- Marchi said activists introduced the Day of the Dead in museums, art galleries, elementary schools and universities.
Between the lines: The number of events honoring Día de los Muertos typically correlates with the Hispanic population in a particular city, experts say.
Context: The Mexican holiday dates back centuries to pre-Hispanic cultures and is celebrated between Nov. 1–2.
- It's one of the few celebrations with both Indigenous and European cultural roots, Arizona State University transborder studies professor Carlos Vélez-Ibáñez told Axios.
- Families remember the dead by assembling an ofrenda at home. The ofrenda is typically adorned with the deceased's photos, belongings and favorite foods, as well as candles and other symbolic decorations.
The big picture: The tradition has seen increased commercialization over the past several years, from Disney-Pixar's Oscar-winning "Coco," in 2017 to Target offering an ofrenda box complete with accessories.
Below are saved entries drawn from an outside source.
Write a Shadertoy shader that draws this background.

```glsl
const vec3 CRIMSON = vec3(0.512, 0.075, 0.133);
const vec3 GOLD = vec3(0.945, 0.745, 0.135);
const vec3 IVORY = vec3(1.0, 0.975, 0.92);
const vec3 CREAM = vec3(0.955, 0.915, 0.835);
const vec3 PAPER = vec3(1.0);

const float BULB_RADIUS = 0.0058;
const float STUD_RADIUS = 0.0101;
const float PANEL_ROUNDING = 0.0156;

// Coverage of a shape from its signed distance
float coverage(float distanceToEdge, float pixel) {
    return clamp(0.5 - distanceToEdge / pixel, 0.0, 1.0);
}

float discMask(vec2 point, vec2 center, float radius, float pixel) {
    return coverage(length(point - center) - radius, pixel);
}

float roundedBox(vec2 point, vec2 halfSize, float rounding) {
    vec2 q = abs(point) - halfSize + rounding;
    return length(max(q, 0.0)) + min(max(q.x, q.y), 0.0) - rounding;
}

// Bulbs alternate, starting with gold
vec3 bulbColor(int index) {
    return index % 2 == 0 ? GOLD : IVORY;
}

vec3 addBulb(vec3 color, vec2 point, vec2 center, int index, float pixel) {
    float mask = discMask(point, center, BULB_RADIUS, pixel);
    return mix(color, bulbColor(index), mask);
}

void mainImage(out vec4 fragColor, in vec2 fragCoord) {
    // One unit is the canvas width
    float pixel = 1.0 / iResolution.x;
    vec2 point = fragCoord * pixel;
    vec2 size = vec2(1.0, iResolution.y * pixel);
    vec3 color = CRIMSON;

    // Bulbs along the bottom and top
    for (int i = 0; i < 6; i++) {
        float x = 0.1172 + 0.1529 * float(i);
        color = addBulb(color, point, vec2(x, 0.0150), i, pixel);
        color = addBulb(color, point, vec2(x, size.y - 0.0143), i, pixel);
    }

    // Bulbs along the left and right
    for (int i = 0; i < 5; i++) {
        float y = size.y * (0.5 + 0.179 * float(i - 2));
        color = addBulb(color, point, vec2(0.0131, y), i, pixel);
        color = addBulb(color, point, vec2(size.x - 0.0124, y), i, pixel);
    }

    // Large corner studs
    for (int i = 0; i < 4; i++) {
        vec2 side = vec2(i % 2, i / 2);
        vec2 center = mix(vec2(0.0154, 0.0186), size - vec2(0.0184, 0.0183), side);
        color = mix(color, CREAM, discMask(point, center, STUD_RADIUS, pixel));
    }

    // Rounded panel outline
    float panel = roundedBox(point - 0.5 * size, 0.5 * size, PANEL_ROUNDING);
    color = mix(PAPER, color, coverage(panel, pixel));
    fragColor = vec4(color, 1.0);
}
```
Even Nike cashed in on the holiday with themed footwear.
Yes, but: Scholars worry its meaning will be lost as the ancient holiday grows more commercialized.
What they're saying: "It gets to me. All cultural events in the U.S. eventually acquire this commercial bent, and it dissipates the emotional and cultural meaning of the event itself," Vélez-Ibañez said.
The bottom line: Experts agree that respecting the tradition and understanding its origins are key.
- Renee Fajardo, a staff member at the Department of Chicana & Chicano Studies at Metro State University of Denver, has a message for people who want to celebrate: Buy from small vendors.
- This includes bakeries, flower shops, artists and craftspeople whose work creates the materials for altars.
- This better reflects the nature of the holiday itself, which she says is often a local celebration recognizing people who used to live in the community.
More Salt Lake City stories
No stories could be found
Get a free daily digest of the most important news in your backyard with Axios Salt Lake City.